This same process applies to the stern for some but generally not the majority of planks. Here is more important to let the plank follow its natural flow.  This will create triangular gaps that are filled with stealers.  Simply cut triangles cut to fit the length and width of those gaps unless you want to go all  out and scarp them in.  Again, I’m painting and scarping the hull, this would be wasted effort for me (unless you enjoy knowing and doing it then by all means).




I do all this knowing that no matter how careful I am, I have always had to fill in some area at the waist with partial and oddly cut planks that don’t reach stem to stern.  This fill is on the bottom and won’t be seen once its on the stand so I don’t worry about it, the perfectionist in me adjusts and accepts.


So that’s my two cents.  I’m sure as always there are better, more precise, and more expert ways to plank and several of those are included in this forum.  But this way works for me and the speed and pace I chose to work.  For what its worth I share it with you.


Edited by Glenn




Current Build: HMS Winchelsea
Completed Builds: HM Flirt (paused) HM Cutter CheerfulLady NelsonAmati HMS Vanguard,  
HMS Pegasus, Fair American, HM Granado, HM Pickle, AVS, Pride of Baltimore, Bluenose

Link to comment
Share on other sites

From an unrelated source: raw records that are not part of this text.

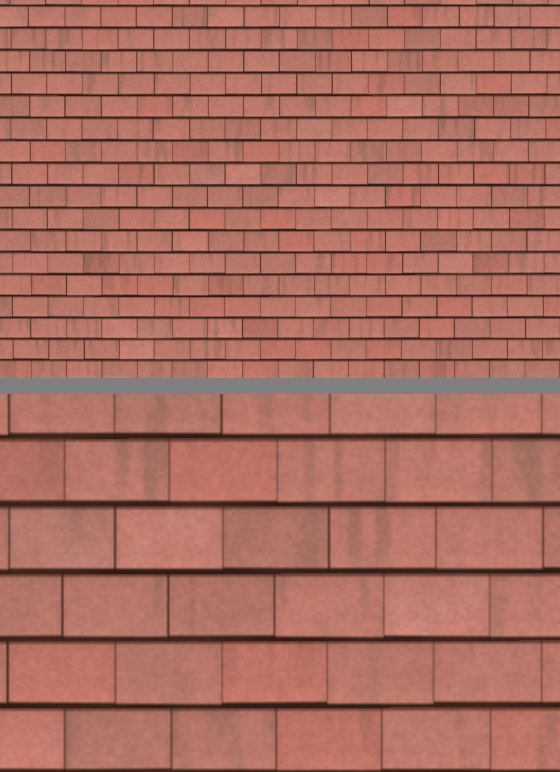
Top, the full canvas; bottom, a detail of the centre.
This texture is drawn by a WebGL 1 fragment shader. Its source:

```glsl
precision highp float;
uniform vec2 u_resolution;

float hash(vec2 p) {
  vec3 q = fract(vec3(p.xyx) * 0.1031);
  q += dot(q, q.yzx + 33.33);
  return fract((q.x + q.y) * q.z);
}

float noise(vec2 p) {
  vec2 i = floor(p), f = fract(p);
  f = f * f * (3.0 - 2.0 * f);
  return mix(mix(hash(i), hash(i + vec2(1.0, 0.0)), f.x),
             mix(hash(i + vec2(0.0, 1.0)), hash(i + vec2(1.0, 1.0)), f.x), f.y);
}

// Fired clay: tone per tile, vertical weather streaks, blotches and grain
vec3 clayColor(vec2 tile, vec2 local, vec2 uv) {
  float tone = hash(tile + 17.0);
  float streak = noise(vec2(local.x * 8.0 + tone * 90.0, local.y * 0.6 + tile.y * 3.0));
  float blotch = noise(uv * vec2(60.0, 42.0));
  float weathering = 0.4 * tone * tone * tone + 0.15 * blotch
                   + smoothstep(0.5, 0.95, streak) * (0.1 + 0.65 * hash(tile + 41.0));
  vec3 color = mix(vec3(0.758, 0.482, 0.428), vec3(0.61, 0.425, 0.375), min(weathering, 1.0));

  // A few redder and a few paler tiles
  color += vec3(0.008, -0.02, -0.02) * smoothstep(0.6, 1.0, hash(tile + 73.0));
  color += 0.04 * step(0.93, hash(tile + 91.0)) * blotch;

  float grain = 0.6 * noise(uv * vec2(500.0, 340.0)) + 0.4 * noise(uv * vec2(230.0, 155.0));
  return color * (1.0 + 0.12 * (grain - 0.5));
}

void main() {
  vec2 uv = gl_FragCoord.xy / u_resolution;
  vec2 pixel = vec2(15.77, 17.12) / u_resolution;

  // Courses run downward with a slight bow in their spacing
  float down = 1.0 - uv.y;
  float v = down * 17.12 - 0.27 - 1.15 * down * down * (1.0 - down);
  v += 0.03 * (noise(vec2(uv.x * 5.0, 3.0)) - 0.5);
  float row = floor(v);
  float y = v - row;

  // Alternate courses shift by half a tile; tiles narrow a little downward
  float x = uv.x * (15.63 + 0.016 * row) - 0.8 + 0.513 * mod(row, 2.0)
          - 0.006 * row + 0.02 * (hash(vec2(row, 5.0)) - 0.5);
  float nearest = floor(x + 0.5);
  float joint = nearest + 0.03 * (hash(vec2(nearest, row)) - 0.5);
  float side = x - joint;
  vec2 tile = vec2(side < 0.0 ? nearest - 1.0 : nearest, row);
  vec2 local = vec2(x - tile.x, y);

  vec3 color = clayColor(tile, local, uv);

  // Shade cast by the course above, and a faint worn lower lip
  color *= 1.0 - 0.07 * exp(-y * 8.0);
  color *= 1.0 + 0.03 * smoothstep(0.65, 0.85, y);

  // Thin soft side joints, most of them tight and a few open
  float gap = hash(vec2(nearest, row) + 29.0);
  float jointMask = 1.0 - smoothstep(0.0, 0.014 + 0.006 * gap + pixel.x * 0.5, abs(side));
  color *= 1.0 - 0.06 * exp(-abs(side) * 25.0);
  color = mix(color, vec3(0.29, 0.17, 0.14), jointMask * (0.35 + 0.55 * gap * gap));

  // Uneven lower edges over a dark overlap shadow, blurred on both sides
  float edge = 0.918 + 0.03 * hash(tile + 57.0)
             + 0.025 * (hash(tile + 63.0) - 0.5) * (local.x - 0.5);
  float overlap = smoothstep(edge - 0.03 - pixel.y * 0.5, edge + 0.02 + pixel.y * 0.5, y);
  float softShadow = 0.65 * (1.0 - smoothstep(0.0, 0.07 + pixel.y * 0.5, y));
  float depth = 0.88 + 0.12 * noise(vec2(uv.x * 40.0, row * 7.0));
  color = mix(color, vec3(0.19, 0.1, 0.07), max(overlap * depth, softShadow));

  gl_FragColor = vec4(color, 1.0);
}
```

From your description it doesn't sound like you spile. I have found on my current project that the curve at the stem is so severe that I cannot get enough lateral bending. so I find I must spile. Comments? Except for the cost in wood I am beginning to enjoy spiling.

Current Builds - 18th Century Longboat, MS Syren

Completed Builds - MS Bluenose, Panart BatteStation Cross section, Endevour J Boat Half Hull, Windego Half Hull, R/C T37 Breezing Along, R/C Victoria 32, SolCat 18

On the shelf - Panart San Felipe, Euromodel Ajax, C.Mamoli America, 


Its a sailor's Life for me! :10_1_10:

Link to comment
Share on other sites

Excellent planking Glenn.

I've often wondered though, why when we pay such particular attention to scale every where else on the model, we use long strips of wood (often the full length of the hull) on the final planking. I admit it really looks "neat" when the planks run the length of the hull. But in reality there is a described length attributed to those planks. Shouldn't we use scale length planks as well??

Just asking.


Link to comment
Share on other sites

Hi Glenn,

I'm on my second ship and stumbled onto the method you just described. I started at the top and went down nine planks. Now, I'm starting on the bottom. So far full width planks have worked very nicely. I'll probably get upward of three planks when I will have to start the tedious job of tapering. It's great to read your process. It builds my confidence that I will wind up with nice planking.


Link to comment
Share on other sites

  • 8 years later...
  • 2 months later...

The original post was 9 years ago, while this process did and will work I now plank using a completely different method, following Chuck Passaro’s lining the hull and plank bending strictly with heat. I also no longer have the need for stealers, a by-product of my current process.  

Edited by glbarlow




Current Build: HMS Winchelsea
Completed Builds: HM Flirt (paused) HM Cutter CheerfulLady NelsonAmati HMS Vanguard,  
HMS Pegasus, Fair American, HM Granado, HM Pickle, AVS, Pride of Baltimore, Bluenose

Link to comment
Share on other sites

Join the conversation

You can post now and register later. If you have an account, sign in now to post with your account.

Reply to this topic...

×   Pasted as rich text.   Paste as plain text instead

  Only 75 emoji are allowed.

×   Your link has been automatically embedded.   Display as a link instead

×   Your previous content has been restored.   Clear editor

×   You cannot paste images directly. Upload or insert images from URL.

  • Recently Browsing   0 members

    • No registered users viewing this page.
  • Create New...